All you have done is prove that Robert C. Martin can contradict himself in two separate articles. The book was published in 2012 while http://blog.8thlight.com/uncle-bob/2014/05/01/Design-Damage.html was written in 2014. I can only conclude that Uncle Bob came to his senses and revised his opinion. I prefer to stick with his later opinion.
Apart from that, The primary rule of encapsulation is that ALL the properties and ALL the methods for an entity should be placed in the SAME class, so breaking a class into artificially smaller units just to satisfy a count up to an arbitrary number does not smell right to me.
In the MVC design pattern both data validation and business rules belong in the Model, and not in either the View or the Controller, so to say that they do not belong in the same Model class is patently wrong.
At what point does he contradict himself? There is nothing in that article about class size and certainly doesn’t state anything about “revising his opinion”. He’s still advertising the book on his website so clearly he stands by it.
Are you a troll tony? I have to wonder why you come here and argue against things like academic papers, respected authors like Robert C. Martin and things written by companies like google and microsoft. What is it you’re trying to achieve?
And we’re back to what Scott was trying to tell you about SRP and SoC. A single concern can be fulfilled by multiple classes which collaborate with each other, a single class should have a single responsibility.
MVC is about Separation of Concerns, not single responsibility.
Where did I say that?! I clearly said you broke encapsulation by separating the data and the methods that work on that data. The data is in the model and the methods that work on the model is in the view: Encapsulation has been broken.

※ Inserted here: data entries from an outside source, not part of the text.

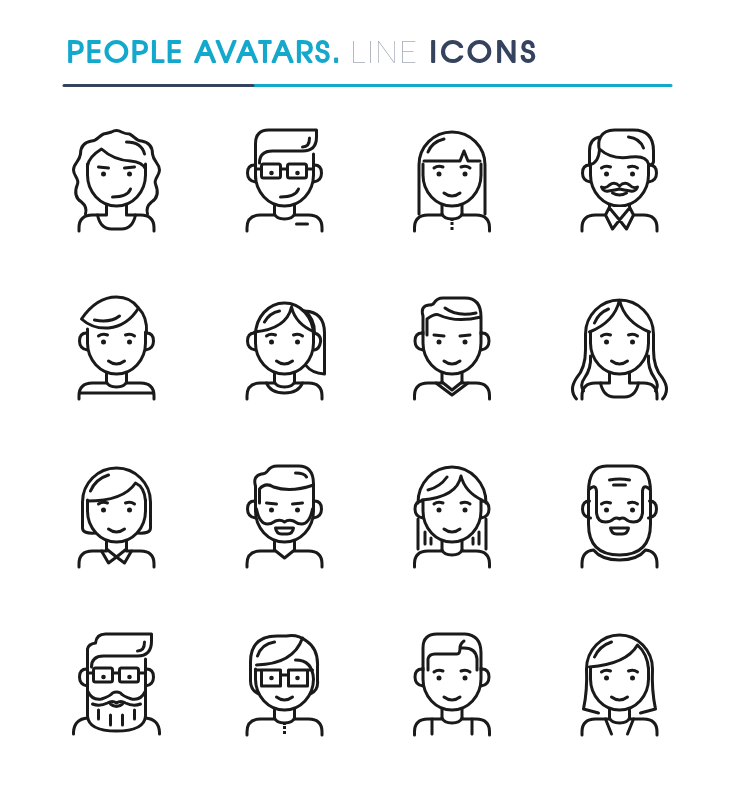
<!DOCTYPE html>
<html lang="en">
<head>
<meta charset="utf-8">
<title>People Avatars. Line Icons</title>
<style>
:root{--paper:#fff;--ink:#1a1a1a;--teal:#14a8cc;--navy:#36435e}
html,body{margin:0;padding:0;background:var(--paper);overflow:hidden}
.sheet{display:block;width:736px;height:800px;background:var(--paper)}
.title{font-family:"TeX Gyre Adventor",Quicksand,sans-serif;font-size:28px}
.bold{stroke-width:2;stroke-linejoin:round}
.teal{fill:var(--teal);stroke:var(--teal)}
.navy{fill:var(--navy);stroke:var(--navy)}
.thin{font-family:Lato,sans-serif;font-weight:100;font-size:31px;fill:var(--navy)}
.rule{stroke-width:3;stroke-linecap:round}
.icons{fill:none;stroke:var(--ink);stroke-width:3;stroke-linecap:round;stroke-linejoin:round}
.dot{fill:var(--ink);stroke:none}
.solid{fill:var(--paper)}
</style>
</head>
<body>
<svg class="sheet" viewBox="0 0 736 800" role="img" aria-label="Sixteen line icons of people">
<defs>
<path id="face" d="M-29-16V-5A29 31 0 0 0 29-5V-16"/>
<path id="shoulders" d="M-37.5 51V48Q-37.5 35-24 35H-10V25M37.5 51V48Q37.5 35 24 35H10V25"/>
<path id="neck" d="M-10 34Q-8 39 0 39Q8 39 10 34"/>
<path id="vneck" d="M-10 34L0 42L10 34"/>
<path id="scoop" d="M-19 35Q-16 49-5 49H5Q16 49 19 35"/>
<path id="ear" d="M-30-15Q-37-15-37-7Q-37 1-29 2"/>
<g id="ears"><use href="#ear"/><use href="#ear" transform="scale(-1 1)"/></g>
<g id="eyes" class="dot"><circle cx="-13" cy="-6" r="2.5"/><circle cx="13" cy="-6" r="2.5"/></g>
<path id="brows" d="M-18-12Q-14-15-9-13M18-12Q14-15 9-13"/>
<path id="flat-brows" d="M-18-13L-8-12M18-13L8-12"/>
<path id="smile" d="M-8 13Q0 19 8 13"/>
<path id="smirk" d="M-4 17Q11 17 14 9"/>
<g id="buttons" class="dot"><rect x="-1.5" y="38" width="3" height="3"/><rect x="-1.5" y="42" width="3" height="3"/><rect x="-1.5" y="47" width="3" height="3"/></g>
<g id="glasses"><rect x="-23" y="-16" width="19" height="14" rx="2"/><rect x="3" y="-16" width="19" height="14" rx="2"/><path d="M-4-11H3M-28-11H-23M22-11H28"/><circle class="dot" cx="-13" cy="-7" r="2.3"/><circle class="dot" cx="13" cy="-7" r="2.3"/></g>
<path id="moustache" d="M0 6Q-5 1-10 5Q-14 9-18 7Q-16 12-11 11Q-4 10 0 9Q4 10 11 11Q16 12 18 7Q14 9 10 5Q5 1 0 6Z"/>
<path id="open-mouth" d="M-9 12H9Q8 18 3 18H-3Q-8 18-9 12Z"/>
<path id="quiff" d="M-29-2V-36Q-29-50-16-50H32V-43Q32-29 18-29H-12Q-25-29-25-17M25-42Q25-33 18-33M29-26V-5"/>
</defs>

<g class="title">
<text class="bold teal" x="67" y="62" textLength="273">PEOPLE AVATARS.</text>
<text class="thin" x="350" y="63" textLength="67">LINE</text>
<text class="bold navy" x="430" y="62" textLength="105">ICONS</text>
</g>
<path class="rule" stroke="var(--teal)" d="M254 85.5H671"/>
<path class="rule" stroke="var(--navy)" stroke-linecap="butt" d="M64 85.5H253"/>

<g class="icons">
<g id="curly-woman" transform="translate(116.5 180)">
<use href="#face"/><use href="#shoulders"/><use href="#scoop"/><use href="#eyes"/><use href="#flat-brows"/><use href="#smirk"/>
<path d="M-31 34Q-29 27-35 22C-43 17-41 9-39 4C-37-1-43-4-43-10C-43-17-37-18-36-26C-36-35-31-38-25-39C-19-39-18-44-13-46Q-8-47-5-48Q0-51 5-48Q9-46 13-46C18-44 19-39 25-39C31-38 36-35 36-26C37-18 43-17 43-10C43-4 37-1 39 4C41 9 43 17 35 22Q29 27 31 34"/>
<path d="M-29-14Q-28-23-15-31Q-3-20 14-19Q26-18 29-11M10-38Q25-38 28-26"/>
</g>
<g id="quiff-man" transform="translate(284.5 180)">
<use href="#ears"/><use href="#face"/><use href="#shoulders"/><use href="#neck"/><use href="#quiff"/><use href="#glasses"/><use href="#smirk"/>
<path d="M12 44H23"/>
</g>
<g id="fringe-woman" transform="translate(452 180)">
<use href="#face"/><use href="#shoulders"/><use href="#neck"/><use href="#eyes"/><use href="#brows"/><use href="#smile"/><use href="#buttons"/>
<path d="M-33 34V-15A33 33 0 0 1 33-15V34M-28-19H8L12-29L16-19H28M-24-28Q-20-38-8-41"/>
</g>
<g id="moustache-man" transform="translate(619.5 180)">
<use href="#ears"/><use href="#face"/><use href="#shoulders"/><use href="#eyes"/><use href="#brows"/><use href="#moustache"/>
<path d="M-7 13Q0 17 7 13M-30-15V-29Q-30-42-19-43Q-15-50-5-50H14Q34-50 34-29V-18Q33-15 30-15M-19-43Q-22-37-20-30Q-21-17-30-15M-20-31Q-8-20 11-23Q27-25 29-16M9-43Q20-42 24-32"/>
<path class="solid" d="M-10 27L-14 35L-7 49L0 40L7 49L14 35L10 27M-10 28L0 40L10 28"/>
</g>

<g id="swept-man" transform="translate(116.5 348)">
<use href="#ears"/><use href="#face"/><use href="#shoulders"/><use href="#neck"/><use href="#eyes"/><use href="#brows"/><use href="#smile"/>
<path d="M-35-29Q-20-51 0-51Q14-51 22-40Q11-22-8-20Q-24-19-35-29ZM22-40Q31-31 30-15M-29-19V-10M-22-28Q-6-25 3-32M-37 45H37"/>
</g>
<g id="ponytail-woman" transform="translate(284.5 348)">
<use href="#ear"/><use href="#face"/><use href="#shoulders"/><use href="#neck"/><use href="#eyes"/><use href="#brows"/><use href="#smile"/>
<path d="M-29-13A29 32 0 0 1 29-13M-30-16Q2-19 7-41Q11-24 30-16M-20-26Q-15-35-5-37M20-37Q40-36 40-15V26Q27 25 22 18M20-37Q30-30 30-15Q37-13 36-6Q35 1 30 2M-18 35Q-14 45 0 45Q14 45 18 35"/>
</g>
<g id="collar-man" transform="translate(452 348)">
<use href="#ears"/><use href="#face"/><use href="#shoulders"/><use href="#vneck"/><use href="#eyes"/><use href="#flat-brows"/><use href="#smile"/>
<path d="M-29-14V-32Q-32-42-23-43Q-19-43-18-45Q-15-50-9-50H13Q29-50 29-31V-14M-25-13V-29Q-17-35-13-33Q4-25 29-31M-7-40Q5-31 24-35M-16 35L0 47L16 35"/>
</g>
<g id="wavy-woman" transform="translate(619.5 348)">
<use href="#face"/><use href="#shoulders"/><use href="#scoop"/><use href="#eyes"/><use href="#brows"/><use href="#smile"/>
<path d="M-43 51Q-51 42-43 30Q-34 20-34 2V-14A34 34 0 0 1 34-14V2Q34 20 43 30Q51 42 43 51M-29 8Q-28 20-35 30Q-40 37-36 43M29 8Q28 20 35 30Q40 37 36 43M0-48Q-5-26-30-16M0-48Q5-26 30-16M-25-25Q-21-35-11-39"/>
</g>

<g id="bob-woman" transform="translate(116.5 516)">
<use href="#face"/><use href="#shoulders"/><use href="#eyes"/><use href="#brows"/><use href="#smile"/>
<path d="M-21 17Q-34 18-34 12V-14A34 34 0 0 1 34-14V12Q34 18 21 17M-29-15Q7-15 19-33Q28-29 29-15M-26-25Q-21-37-8-41M-10 33L0 41L10 33M-15 35L-8 47L0 41L8 47L15 35"/>
</g>
<g id="bearded-man" transform="translate(284.5 516)">
<use href="#ears"/><use href="#face"/><use href="#shoulders"/><use href="#vneck"/><use href="#eyes"/><use href="#flat-brows"/><use href="#open-mouth"/>
<path d="M-29-14V-30Q-32-40-23-42Q-19-42-17-45Q-14-50-7-50H14Q29-50 29-32V-14M-25-13V-27Q-19-34-11-29Q6-23 29-31M11-43Q20-43 22-39M-28-7Q-25 8-17 8Q-13 8-9 5Q-4 3 0 6Q4 3 9 5Q13 8 17 8Q25 8 28-7"/>
</g>
<g id="long-hair-woman" transform="translate(452 516)">
<use href="#ears"/><use href="#face"/><use href="#shoulders"/><use href="#neck"/><use href="#eyes"/><use href="#brows"/><use href="#smile"/>
<path d="M-34 33V3M34 33V3M-34-13A34 36 0 0 1 34-13M-30-16Q5-19 9-40Q13-24 30-16M-24-26Q-12-29-5-39M-27 16V28M-21 22V28M21 22V28M27 16V28"/>
</g>
<g id="bald-man" transform="translate(619.5 516)">
<use href="#ears"/><use href="#eyes"/><use href="#brows"/><use href="#open-mouth"/>
<path d="M-31-24Q-31-50-13-50H13Q31-50 31-24V8Q31 39 0 39Q-31 39-31 8ZM-31-26Q-24-33-23-25V-3Q-22 6-14 6Q-9 6-6 3Q-3 1 0 3Q3 1 6 3Q9 6 14 6Q22 6 23-3V-25Q24-33 31-26M-10-36Q0-38 10-36M-6-31H6"/>
<path d="M-37.5 51V48Q-37.5 35-26 34M37.5 51V48Q37.5 35 26 34M-26 34Q-18 44 0 44Q18 44 26 34"/>
</g>

<g id="hipster-man" transform="translate(116.5 684)">
<use href="#ears"/><use href="#glasses"/>
<path d="M-29-12V-35Q-28-40-21-41Q-20-50-11-50H35V-43Q35-28 21-28H-13Q-25-28-25-17M28-42Q28-33 21-33M29-25V32Q28 47 0 47Q-28 47-29 32V-12"/>
<path d="M-29 7Q-24 17-15 15Q-6 12-4 9Q0 7 4 9Q6 12 15 15Q24 17 29 7M-24 20Q-17 23-9 19Q-4 16 0 19Q4 16 9 19Q17 23 24 20M-6 20Q0 25 6 20M-18 26V35M-6 31V41M6 31V41M18 26V35"/>
<path d="M-43 50V48Q-42 35-29 34M43 50V48Q42 35 29 34"/>
</g>
<g id="glasses-woman" transform="translate(284.5 684)">
<use href="#shoulders"/><use href="#neck"/><use href="#smile"/><use href="#buttons"/>
<path d="M-29-15V-5A29 31 0 0 0 29-5Q28-24 11-24M-26 10Q-34 6-34-3V-22Q-34-48-7-48H2Q13-50 22-43Q34-35 33-17V-3Q34 6 26 10M-28-19Q9-20 18-46M-27-28Q-23-40-10-42"/>
<path d="M-23-14H-4V2H-23ZM4-14H23V2H4ZM-4-9H4M-28-14H-23M23-14H28"/>
<circle class="dot" cx="-13" cy="-6" r="2.3"/><circle class="dot" cx="13" cy="-6" r="2.3"/>
</g>
<g id="suspenders-man" transform="translate(452 684)">
<use href="#ears"/><use href="#face"/><use href="#shoulders"/><use href="#neck"/><use href="#eyes"/><use href="#brows"/><use href="#smile"/>
<path d="M-29-14V-36Q-29-50-15-50H13Q29-49 29-31V-14M-24-14V-25Q-23-30-17-30H5Q8-30 8-36Q8-40 12-43M25-14V-25Q24-36 12-36H8M-20 35V50M20 35V50"/>
</g>
<g id="lapel-woman" transform="translate(619.5 684)">
<use href="#face"/><use href="#shoulders"/><use href="#neck"/><use href="#eyes"/><use href="#brows"/><use href="#smile"/>
<path d="M-21 29L-36 25Q-32 6-33-15A33 34 0 0 1 33-15Q32 6 36 25L21 29M-30-17Q7-20 18-39Q28-30 29-15M-25-27Q-20-38-8-42M-14 35L-8 50M14 35L8 50"/>
</g>
</g>
</svg>
</body>
</html>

I’m suggesting you have a poor separation of concerns.
Nowhere does that article demonstrate a “change of opinion” You are seeing what you want to see, because he certainly does not demonstrate a “change of opinion”. He says they are different concerns that change at different times and mentions nothing about class size.

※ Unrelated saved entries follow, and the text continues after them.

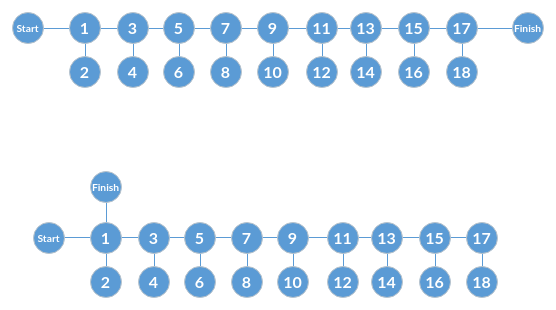
<!DOCTYPE html>
<html lang="en">
<head>
<meta charset="utf-8">
<title>Start to finish path diagrams</title>
<style>
:root { --node: #5b9bd5; --rim: #b9c3cb; --line: #5b9bd5; --label: #fff; --page: #fff; }
* { box-sizing: border-box; }
html, body { margin: 0; overflow: hidden; background: var(--page); }
.canvas { position: relative; width: 556px; height: 310px; overflow: hidden; background: var(--page); }
.connectors { position: absolute; inset: 0; display: block; }
.connectors path { fill: none; stroke: var(--line); stroke-width: 1; shape-rendering: crispEdges; }
.diagram { position: absolute; left: 0; top: var(--top); margin: 0; padding: 0; list-style: none; }
.straight { --top: 28px; }
.branched { --top: 238px; }
.node {
  position: absolute; left: var(--x); top: var(--y, 0px);
  width: 32px; height: 32px; margin: -16px 0 0 -16px;
  display: flex; align-items: center; justify-content: center;
  padding-right: 1px;
  border: 1px solid var(--rim); border-radius: 50%;
  background: var(--node); color: var(--label);
  font: 700 16px/1 Lato, "Open Sans", sans-serif; white-space: nowrap;
}
.lower { --y: 44px; }
.above { --y: -51px; }
.terminal { font-size: 10.3px; }
</style>
</head>
<body>
<main class="canvas">
  <svg class="connectors" width="556" height="310" viewBox="0 0 556 310" aria-hidden="true">
    <path d="M28 28.5H528"/>
    <path d="M85.5 28V72M133.5 28V72M179.5 28V72M226.5 28V72M273.5 28V72M322.5 28V72M366.5 28V72M414.5 28V72M462.5 28V72"/>
    <path d="M49 237.5H482M106.5 187V238"/>
    <path d="M106.5 238V282M154.5 238V282M200.5 238V282M247.5 238V282M293.5 238V282M343.5 238V282M387.5 238V282M435.5 238V282M482.5 238V282"/>
  </svg>

  <ol class="diagram straight">
    <li class="node terminal" style="--x:28px">Start</li>
    <li class="node" style="--x:85px">1</li>
    <li class="node lower" style="--x:85px">2</li>
    <li class="node" style="--x:133px">3</li>
    <li class="node lower" style="--x:133px">4</li>
    <li class="node" style="--x:179px">5</li>
    <li class="node lower" style="--x:179px">6</li>
    <li class="node" style="--x:226px">7</li>
    <li class="node lower" style="--x:226px">8</li>
    <li class="node" style="--x:273px">9</li>
    <li class="node lower" style="--x:273px">10</li>
    <li class="node" style="--x:322px">11</li>
    <li class="node lower" style="--x:322px">12</li>
    <li class="node" style="--x:366px">13</li>
    <li class="node lower" style="--x:366px">14</li>
    <li class="node" style="--x:414px">15</li>
    <li class="node lower" style="--x:414px">16</li>
    <li class="node" style="--x:462px">17</li>
    <li class="node lower" style="--x:462px">18</li>
    <li class="node terminal" style="--x:528px">Finish</li>
  </ol>

  <ol class="diagram branched">
    <li class="node terminal" style="--x:49px">Start</li>
    <li class="node" style="--x:106px">1</li>
    <li class="node lower" style="--x:106px">2</li>
    <li class="node" style="--x:154px">3</li>
    <li class="node lower" style="--x:154px">4</li>
    <li class="node" style="--x:200px">5</li>
    <li class="node lower" style="--x:200px">6</li>
    <li class="node" style="--x:247px">7</li>
    <li class="node lower" style="--x:247px">8</li>
    <li class="node" style="--x:293px">9</li>
    <li class="node lower" style="--x:293px">10</li>
    <li class="node" style="--x:343px">11</li>
    <li class="node lower" style="--x:343px">12</li>
    <li class="node" style="--x:387px">13</li>
    <li class="node lower" style="--x:387px">14</li>
    <li class="node" style="--x:435px">15</li>
    <li class="node lower" style="--x:435px">16</li>
    <li class="node" style="--x:482px">17</li>
    <li class="node lower" style="--x:482px">18</li>
    <li class="node terminal above" style="--x:106px">Finish</li>
  </ol>
</main>
</body>
</html>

Just because you find articles which offer a different definition than the one found in https://en.wikipedia.org/wiki/Software_framework does not means that those articles are correct. As far as I am concerned they are merely offering different opinions, and I do not agree with those opinions.
There is no reference to size in his 2014 article, so “too big” or “to small” are irrelevant when in comes to splitting a monolithic piece of code into smaller units. His 2014 article specifically states that ALL GUI logic should be in its own component (although I have actually split that into separate Views and Controllers), ALL business logic should be in its own component, and ALL database logic should be in its own component. There is absolutely nothing in that article which states that if any of that logic exceeds a particular method count or line count that the component should be split into smaller sub-components.
I have never seen ANY definition of MVC which states that you need more than three classes to implement it. There may be multiple variations for each of those in an application, but each user transaction should be able to operate with no more than one of each.
Unlike you can point to any authoritative article on MVC which identifies why and how each of those three components needs to be split it smaller sub-components I will continue to treat your argument as utterly bogus.
Having data in the Model and logic in the View which presents that data in a particular format for the user such as HTML PDF or CSV does NOT break encapsulation. The Model class is only responsible for obtaining the data and validating it according to the business rules. It passes that data to a separate Data Access Object when it needs to be stored in the database and to a separate View when it needs to be shown to the user.
You are trying to tell me that if I apply SRP/Soc then I am automatically breaking encapsulation!!! What a totally ridiculous argument!!!
Can you specify what constitutes ‘authoritative’ in your mind? You’ve already shown you will happily cite or dismiss the same sources and authors depending on whether they support your argument or not.
Laravel does exactly that as well, yet you dismiss it as “not a framework.”
Does “basic and default behavior” !== “do anything”? I’m not sure what your objection is. Laravel comes with a set of base classes with “basic and default behavior” that you can extend with your own custom code if you want it to do more.
Errrr, no. Laravel comes with those and controls the flow of execution through them.
Tony thinks separation of concerns and SRP are one and the same. So, because his framework follows MVC, thus obeying SoC, all of it then automatically obeys SRP too.
The contradiction he accuses Bob of making comes from his clear misunderstanding of the two concepts, which differ only in scope basically. SoC’s scope is at a higher framework/ application level. Like…separation of concerns between areas of the framework and application to split them up in logical parts, so they are more modular, reusable and easier to change.
SRP’s scope is at the lower class level. It describes how classes should be formed, so they are also more modular, reusable and easier to change. The goals of both concepts are the same, however, you can’t always say you have successfully complied with SoC and it directly means you have properly done SRP too.
If you see the two concepts like that, then everything Bob has said makes perfect sense and we are back to Tony’s 9000 line class breaking SRP.
“A software component is a unit of composition with contractually specified interfaces and explicit context dependencies only. A software component can be deployed independently and is subject to composition by third parties”
A interfaceS, dependencieS. A component is not a single class. Again, we come back to your misunderstanding of the difference between Separation of Concerns and Single Responsibility Principle.